“And you only really learn when you play regularly. If you make a mistake on Wednesday then you can try and rectify it on Friday and Sunday. Consistency of playing leads to better performances.”

Confidence and consistent performances are certainly also products of having the same team together for a while, and Shamsi is looking forward to the T20 squad playing some regular cricket ahead of the World Cup in October/November.

Tabraiz Shamsi

Tabraiz Shamsi in action for the Proteas T20 team. Picture: Gallo Images

South Africa will play five T20s against the West Indies and three versus Ireland on their tour, as well as having series against Sri Lanka and India lined up.

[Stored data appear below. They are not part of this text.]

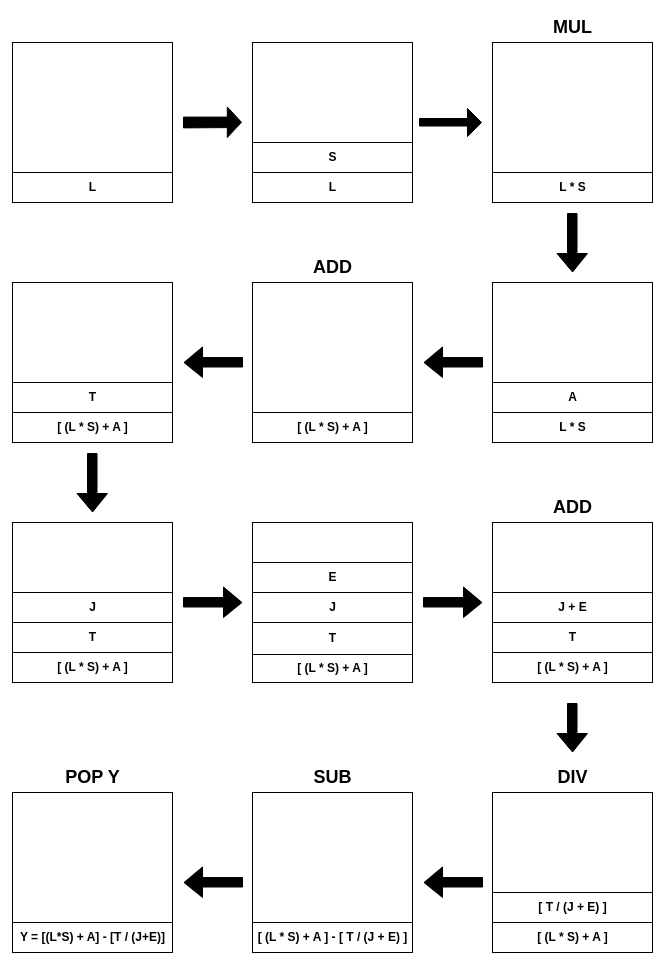
<!DOCTYPE html>
<html lang="en">
<head>
<meta charset="utf-8">
<title>Stack evaluation steps</title>
<style>
:root { --ink: #000; --paper: #fff; }
* { box-sizing: border-box; margin: 0; padding: 0; }
body { width: 665px; height: 965px; overflow: hidden; background: var(--paper); color: var(--ink); font-family: "Liberation Sans", Arial, sans-serif; font-weight: 700; }
.diagram { position: relative; width: 665px; height: 965px; padding: 42px 12px 0; }
.steps { display: flex; gap: 79px; height: 161px; margin-bottom: 79px; }
.steps.leftward { flex-direction: row-reverse; justify-content: flex-end; }
.steps.before-division { margin-bottom: 109px; }
.stack { position: relative; flex: none; display: flex; flex-direction: column; justify-content: flex-end; width: 161px; height: 161px; border: 1px solid var(--ink); }
.operation { position: absolute; top: -31px; left: 0; right: 0; height: 30px; font-size: 18px; line-height: 30px; text-align: center; }
.cell { height: 30px; border-top: 1px solid var(--ink); font-size: 12px; line-height: 29px; text-align: center; white-space: nowrap; }
.cell.tall { height: 32px; line-height: 31px; }
.cell.short { height: 28px; line-height: 27px; }
.arrows { position: absolute; top: 0; left: 0; fill: var(--ink); stroke: var(--ink); stroke-linejoin: round; }
</style>
</head>
<body>
<main class="diagram">
  <section class="steps">
    <div class="stack"><p class="cell">L</p></div>
    <div class="stack"><p class="cell">S</p><p class="cell">L</p></div>
    <div class="stack"><h2 class="operation">MUL</h2><p class="cell">L * S</p></div>
  </section>

  <section class="steps leftward">
    <div class="stack"><p class="cell">A</p><p class="cell">L * S</p></div>
    <div class="stack"><h2 class="operation">ADD</h2><p class="cell">[ (L * S) + A ]</p></div>
    <div class="stack"><p class="cell">T</p><p class="cell">[ (L * S) + A ]</p></div>
  </section>

  <section class="steps before-division">
    <div class="stack"><p class="cell">J</p><p class="cell">T</p><p class="cell">[ (L * S) + A ]</p></div>
    <div class="stack"><p class="cell">E</p><p class="cell">J</p><p class="cell tall">T</p><p class="cell short">[ (L * S) + A ]</p></div>
    <div class="stack"><h2 class="operation">ADD</h2><p class="cell">J + E</p><p class="cell">T</p><p class="cell">[ (L * S) + A ]</p></div>
  </section>

  <section class="steps leftward">
    <div class="stack"><h2 class="operation">DIV</h2><p class="cell">[ T / (J + E) ]</p><p class="cell">[ (L * S) + A ]</p></div>
    <div class="stack"><h2 class="operation">SUB</h2><p class="cell">[ (L * S) + A ] - [ T / (J + E) ]</p></div>
    <div class="stack"><h2 class="operation">POP Y</h2><p class="cell">Y = [(L*S) + A] - [T / (J+E)]</p></div>
  </section>

  <svg class="arrows" width="665" height="965" viewBox="0 0 665 965" aria-hidden="true">
    <defs>
      <polygon id="arrow-right" points="0.5,-4.5 40.5,-4.5 40.5,-15 59,0.5 40.5,15.5 40.5,5 0.5,5"/>
      <polygon id="arrow-left" points="59.5,-4.5 19.5,-4.5 19.5,-15 1,0.5 19.5,15.5 19.5,5 59.5,5"/>
      <polygon id="arrow-down" points="-4.5,0.5 5,0.5 5,40.5 15.5,40.5 0.5,59 -15,40.5 -4.5,40.5"/>
    </defs>
    <polygon points="183.5,117.1 227.3,117.1 227.3,107 241.5,122.3 227.3,137.5 227.3,127.6 183.5,127.9"/>
    <polygon points="419.5,118.5 467.5,118.5 467.5,108.5 481.5,122.5 467.5,136.5 467.5,126 419.5,126"/>
    <use href="#arrow-down" x="572" y="213"/>
    <use href="#arrow-left" x="423" y="362"/>
    <use href="#arrow-left" x="183" y="362"/>
    <use href="#arrow-down" x="92" y="453"/>
    <use href="#arrow-right" x="183" y="602"/>
    <use href="#arrow-right" x="423" y="602"/>
    <polygon points="567.5,703.5 577,703.5 577,733.5 587.5,733.5 572.5,752 557,733.5 567.5,733.5"/>
    <use href="#arrow-left" x="423" y="882"/>
    <use href="#arrow-left" x="183" y="882"/>
  </svg>
</main>
</body>
</html>
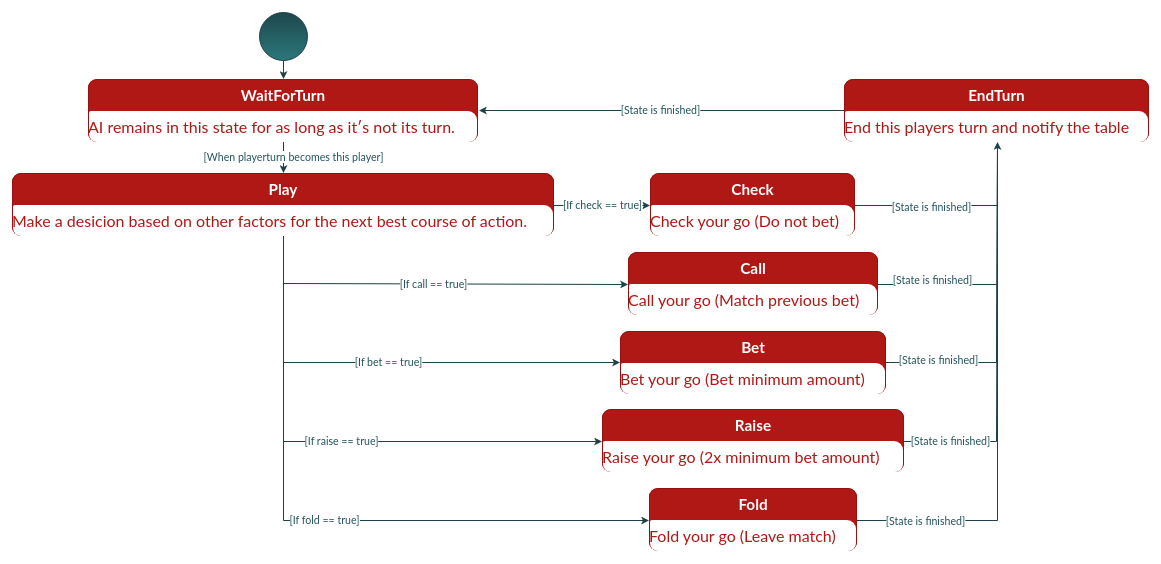
<!DOCTYPE html>
<html lang="en">
<head>
<meta charset="utf-8">
<title>Player AI state diagram</title>
<style>
  :root {
    --red: #b01815;
    --red-edge: #95100f;
    --ink: #1c4147;
    --label: #23535a;
    --paper: #ffffff;
  }
  * { box-sizing: border-box; margin: 0; padding: 0; }
  html, body { width: 1161px; height: 564px; overflow: hidden; background: var(--paper); }
  .diagram {
    position: relative;
    width: 1161px;
    height: 564px;
    overflow: hidden;
    font-family: Lato, "Open Sans", sans-serif;
  }
  .connectors { position: absolute; left: 0; top: 0; display: block; }
  .connectors .edge { fill: none; stroke: var(--ink); stroke-width: 1; }

  .state {
    position: absolute;
    display: flex;
    flex-direction: column;
    height: 63px;
    padding: 0 1px 2px;
    background: var(--red);
    border-radius: 9px;
    box-shadow: inset 0 0 0 1px var(--red-edge);
    white-space: nowrap;
  }
  .state h2 {
    height: 32px;
    line-height: 33px;
    text-align: center;
    font-size: 15.3px;
    font-weight: 700;
    color: var(--paper);
  }
  .state p {
    flex: 1;
    line-height: 31px;
    font-size: 16px;
    color: var(--red);
    background: var(--paper);
    border-radius: 2px 9px 8px 8px;
    text-indent: -1px;
  }
  .wait  { left: 88px;  top: 79px;  width: 390px; }
  .end   { left: 844px; top: 79px;  width: 305px; }
  .play  { left: 12px;  top: 173px; width: 542px; }
  .check { left: 650px; top: 173px; width: 205px; }
  .call  { left: 628px; top: 252px; width: 250px; }
  .bet   { left: 620px; top: 331px; width: 266px; }
  .raise { left: 602px; top: 409px; width: 302px; }
  .fold  { left: 649px; top: 488px; width: 208px; }

  .guard {
    position: absolute;
    height: 12px;
    line-height: 12px;
    font-size: 10.6px;
    color: var(--label);
    background: var(--paper);
    white-space: nowrap;
    transform: translate(-50%, -50%);
  }
  .end-to-wait  { left: 660.5px; top: 110px; }
  .wait-to-play { left: 293.5px; top: 157px; }
  .to-check { left: 602.5px; top: 205px; }
  .to-call  { left: 433.5px; top: 284px; }
  .to-bet   { left: 388.5px; top: 362px; }
  .to-raise { left: 341.5px; top: 441px; }
  .to-fold  { left: 324.5px; top: 520px; }
  .from-check { left: 931.5px; top: 207px; }
  .from-call  { left: 932.5px; top: 280px; }
  .from-bet   { left: 938.5px; top: 360px; }
  .from-raise { left: 950.5px; top: 441px; }
  .from-fold  { left: 925.5px; top: 521px; }
</style>
</head>
<body>
<main class="diagram">
  <svg class="connectors" width="1161" height="564" viewBox="0 0 1161 564" aria-hidden="true">
    <defs>
      <linearGradient id="start-fill" x1="0" y1="0" x2="0" y2="1">
        <stop offset="0" stop-color="#1e474c"/>
        <stop offset="1" stop-color="#2b777c"/>
      </linearGradient>
      <marker id="arrow" markerUnits="userSpaceOnUse" markerWidth="8" markerHeight="8" refX="7" refY="4" orient="auto">
        <path d="M0 0 L8 4 L0 8 L2 4 Z" fill="#1c4147"/>
      </marker>
    </defs>
    <circle cx="283.5" cy="36.5" r="24" fill="url(#start-fill)" stroke="#1c4147"/>
    <g class="edge" marker-end="none">
      <path d="M283.5 61 V78" marker-end="url(#arrow)"/>
      <path d="M844 110.5 H480" marker-end="url(#arrow)"/>
      <path d="M283.5 142 V172" marker-end="url(#arrow)"/>
      <path d="M554 205.5 H649" marker-end="url(#arrow)"/>
      <path d="M283.5 236 V520.5"/>
      <path d="M283.5 283.5 L627 284.5" marker-end="url(#arrow)"/>
      <path d="M283.5 362.5 H619" marker-end="url(#arrow)"/>
      <path d="M283.5 441.5 H601" marker-end="url(#arrow)"/>
      <path d="M283.5 520.5 H648" marker-end="url(#arrow)"/>
      <path d="M855 205.5 H997.5"/>
      <path d="M878 284.5 H997.5"/>
      <path d="M886 362.5 H996.5 L997.5 143"/>
      <path d="M904 441.5 H996.5 L997.5 143"/>
      <path d="M857 520.5 H997.5 V143" marker-end="url(#arrow)"/>
    </g>
  </svg>

  <section class="state wait"><h2>WaitForTurn</h2><p>AI remains in this state for as long as it′s not its turn.</p></section>
  <section class="state end"><h2>EndTurn</h2><p>End this players turn and notify the table</p></section>
  <section class="state play"><h2>Play</h2><p>Make a desicion based on other factors for the next best course of action.</p></section>
  <section class="state check"><h2>Check</h2><p>Check your go (Do not bet)</p></section>
  <section class="state call"><h2>Call</h2><p>Call your go (Match previous bet)</p></section>
  <section class="state bet"><h2>Bet</h2><p>Bet your go (Bet minimum amount)</p></section>
  <section class="state raise"><h2>Raise</h2><p>Raise your go (2x minimum bet amount)</p></section>
  <section class="state fold"><h2>Fold</h2><p>Fold your go (Leave match)</p></section>

  <span class="guard end-to-wait">[State is finished]</span>
  <span class="guard wait-to-play">[When playerturn becomes this player]</span>
  <span class="guard to-check">[If check == true]</span>
  <span class="guard to-call">[If call == true]</span>
  <span class="guard to-bet">[If bet == true]</span>
  <span class="guard to-raise">[If raise == true]</span>
  <span class="guard to-fold">[If fold == true]</span>
  <span class="guard from-check">[State is finished]</span>
  <span class="guard from-call">[State is finished]</span>
  <span class="guard from-bet">[State is finished]</span>
  <span class="guard from-raise">[State is finished]</span>
  <span class="guard from-fold">[State is finished]</span>
</main>
</body>
</html>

“It will be nice to go into the T20 World Cup with some confidence, but it is five months away so I just want to keep improving and hopefully I’ll be in even better form then after quite a good last season,” Shamsi said.

“The World Cup will be in the sub-continent so this is a nice opportunity to fine-tune and come up with and perfect game-plans where the pitches are normally slow.

“We may get the same conditions at the World Cup so we want tough games now.”